I have limited knowledge and experience, but I think the example you posted looks good for nearly any input scenario. If the pin will be an output, then it depends on what the output is driving. If you're simply lighting an indicator LED, the odds are good that you can size a resistor suitable for limiting normal LED current that also provides adequate short circuit protection. But if the output needs more power or versatility, you might be better off building an output stage with a transistor or MOSFET.

mattd860

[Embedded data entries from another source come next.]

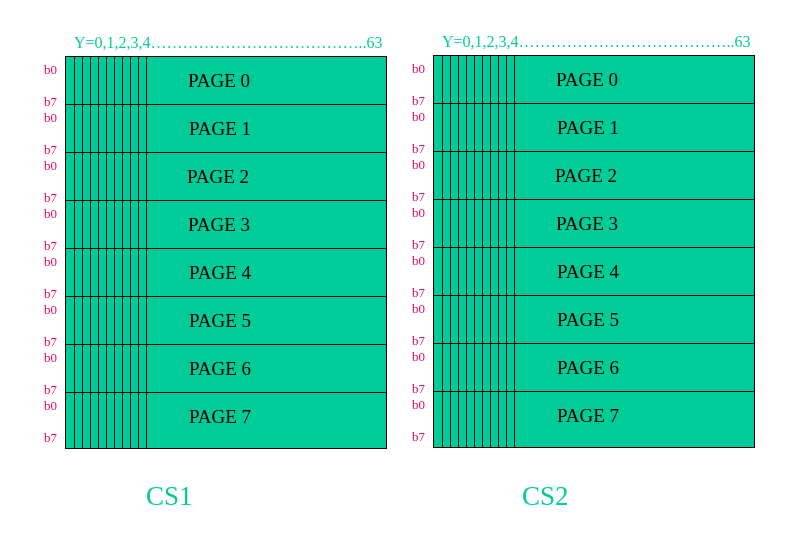
<!DOCTYPE html>
<html lang="en">
<head>
<meta charset="utf-8">
<title>Display memory map</title>
<style>
  :root {
    --paper: #ffffff;
    --memory: #00cc99;
    --bit: #e5096b;
    --ink: #000000;
  }
  * { box-sizing: border-box; margin: 0; padding: 0; }
  body {
    width: 798px;
    height: 547px;
    overflow: hidden;
    background: var(--paper);
    font-family: "Liberation Serif", "Times New Roman", serif;
  }
  .memory-map {
    display: flex;
    gap: 21px;
    height: 547px;
    padding: 33px 0 0 40px;
  }
  .chip {
    display: grid;
    grid-template-columns: 25px 322px;
    grid-template-rows: 23px 393px 94px;
    width: 347px;
  }
  .chip.second { margin-top: -1px; }
  .columns {
    grid-column: 2;
    padding-left: 9px;
    font-size: 16px;
    line-height: 20px;
    white-space: nowrap;
    color: var(--memory);
  }
  .bits {
    grid-column: 1;
    grid-row: 2;
    padding: 6px 0 0 4px;
    list-style: none;
    font-size: 13px;
    line-height: 16px;
    color: var(--bit);
  }
  .bits li {
    display: flex;
    flex-direction: column;
    justify-content: space-between;
    height: 48px;
  }
  .pages {
    grid-column: 2;
    grid-row: 2;
    position: relative;
    display: grid;
    grid-template-rows: repeat(7, 48px) 1fr;
    border: 1px solid var(--ink);
    background: var(--memory);
    list-style: none;
    font-size: 19px;
    line-height: 48px;
    color: var(--ink);
  }
  .pages li {
    padding-left: 123px;
    border-bottom: 1px solid var(--ink);
    white-space: nowrap;
  }
  .pages li:first-child, .pages li:nth-child(4) { padding-left: 122px; }
  .pages li:nth-child(3) { padding-left: 121px; }
  .pages li:last-child { border-bottom: 0; }
  .pages::after {
    content: "";
    position: absolute;
    left: 8px;
    top: 0;
    bottom: 0;
    width: 73px;
    background: repeating-linear-gradient(90deg, var(--ink) 0 1px, transparent 1px 8px);
  }
  .chip-name {
    grid-column: 2;
    grid-row: 3;
    padding: 31px 0 0 81px;
    font-size: 27px;
    font-weight: 400;
    line-height: 32px;
    color: var(--memory);
  }
  .second .chip-name { padding: 32px 0 0 89px; }
</style>
</head>
<body>
<main class="memory-map">
  <section class="chip">
    <p class="columns">Y=0,1,2,3,4…………………………………..63</p>
    <ul class="bits">
      <li><span>b0</span><span>b7</span></li>
      <li><span>b0</span><span>b7</span></li>
      <li><span>b0</span><span>b7</span></li>
      <li><span>b0</span><span>b7</span></li>
      <li><span>b0</span><span>b7</span></li>
      <li><span>b0</span><span>b7</span></li>
      <li><span>b0</span><span>b7</span></li>
      <li><span>b0</span><span>b7</span></li>
    </ul>
    <ol class="pages">
      <li>PAGE 0</li>
      <li>PAGE 1</li>
      <li>PAGE 2</li>
      <li>PAGE 3</li>
      <li>PAGE 4</li>
      <li>PAGE 5</li>
      <li>PAGE 6</li>
      <li>PAGE 7</li>
    </ol>
    <h2 class="chip-name">CS1</h2>
  </section>
  <section class="chip second">
    <p class="columns">Y=0,1,2,3,4…………………………………..63</p>
    <ul class="bits">
      <li><span>b0</span><span>b7</span></li>
      <li><span>b0</span><span>b7</span></li>
      <li><span>b0</span><span>b7</span></li>
      <li><span>b0</span><span>b7</span></li>
      <li><span>b0</span><span>b7</span></li>
      <li><span>b0</span><span>b7</span></li>
      <li><span>b0</span><span>b7</span></li>
      <li><span>b0</span><span>b7</span></li>
    </ul>
    <ol class="pages">
      <li>PAGE 0</li>
      <li>PAGE 1</li>
      <li>PAGE 2</li>
      <li>PAGE 3</li>
      <li>PAGE 4</li>
      <li>PAGE 5</li>
      <li>PAGE 6</li>
      <li>PAGE 7</li>
    </ol>
    <h2 class="chip-name">CS2</h2>
  </section>
</main>
</body>
</html>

Joined Jan 9, 2016
58
The 220R resistor is dropping approx 9V from a charged car battery, so its taking 40mA, thats 250mW, i would use a 1W zener.
Actually the VIN is only 5V and all inputs come from the same 5v dc source because I'm using a 12v SPST reed relay as a switch. So I think the only thing I really need to protect is the VIN source which I have done. I'm going to remove the 5.1v 1W diodes and 220ohm resistor.

ebeowulf17

Joined Aug 12, 2014
3,275
Actually the VIN is only 5V and all inputs come from the same 5v dc source because I'm using a 12v SPST reed relay as a switch. So I think the only thing I really need to protect is the VIN source which I have done. I'm going to remove the 5.1v 1W diodes and 220ohm resistor. View attachment 101381
Sounds ok to me, as long as the wires from MCU to relay2 are reasonably short and safe from the risk of induced noise.

I am curious about the value of R2. How much current does that relay1 coil need? 5.1k seems high to me, but I could be wrong. Depends on required coil current and on the characteristics of T1.

ian field

Joined Oct 27, 2012
6,539
Just trying to protect the pins from transients.
The traditional way is to clamp input pins to the supply rails with a pair of ordinary diodes.

Most MOS devices have internal diodes, but they're usually rated for about 10mA max - adding external diodes can take a bigger hit without damage.

Most often the datasheet says something along the lines; any pin must not exceed the supply rails by more than 0.7V - a Zener doesn't guarantee that unless you select Vz well under Vcc/Vdd.

Schottky barrier diodes have a lower Vf, but they tend to have higher gate capacitance.

#12

Joined Nov 30, 2010
18,216
5.1k seems high to me,
Yes, R2 seems wrong. Should probably be another 220.
and add a diode across the coil so it doesn't kick back at the transistor T1.

Dodgydave

Joined Jun 22, 2012
9,848
Cant see the point of D3,D4, and there are no bemf diodes across the relays.

ebeowulf17

Joined Aug 12, 2014
3,275
Yes, R2 seems wrong. Should probably be another 220.
and add a diode across the coil so it doesn't kick back at the transistor T1.
Oh yeah, forgot the flyback diode. Good catch!

#12

mattd860

Joined Jan 9, 2016
58

#12

Joined Nov 30, 2010
18,216
T1 does not supply current to the coil, it just grounds it.
You are mistaken. T1 grounds all the current through the relay coil, not just some of it.

mattd860

Joined Jan 9, 2016
58
You are mistaken. T1 grounds all the current through the relay coil, not just some of it.
I think I was misunderstood. T1 grounds all the current through the relay coil when the gate receives a very small amount of current from the IC. I wanted to limit the current to T1 since it doesn't need much. I'm trying to limit current to or from the relay.

#12

Joined Nov 30, 2010
18,216
I think I was misunderstood.
That is likely. The usual way to use a transistor as a switch is to give its base 1/10th of its collector current. If you are trying to limit the current through the coil, giving the base of T1 less current will accomplish that.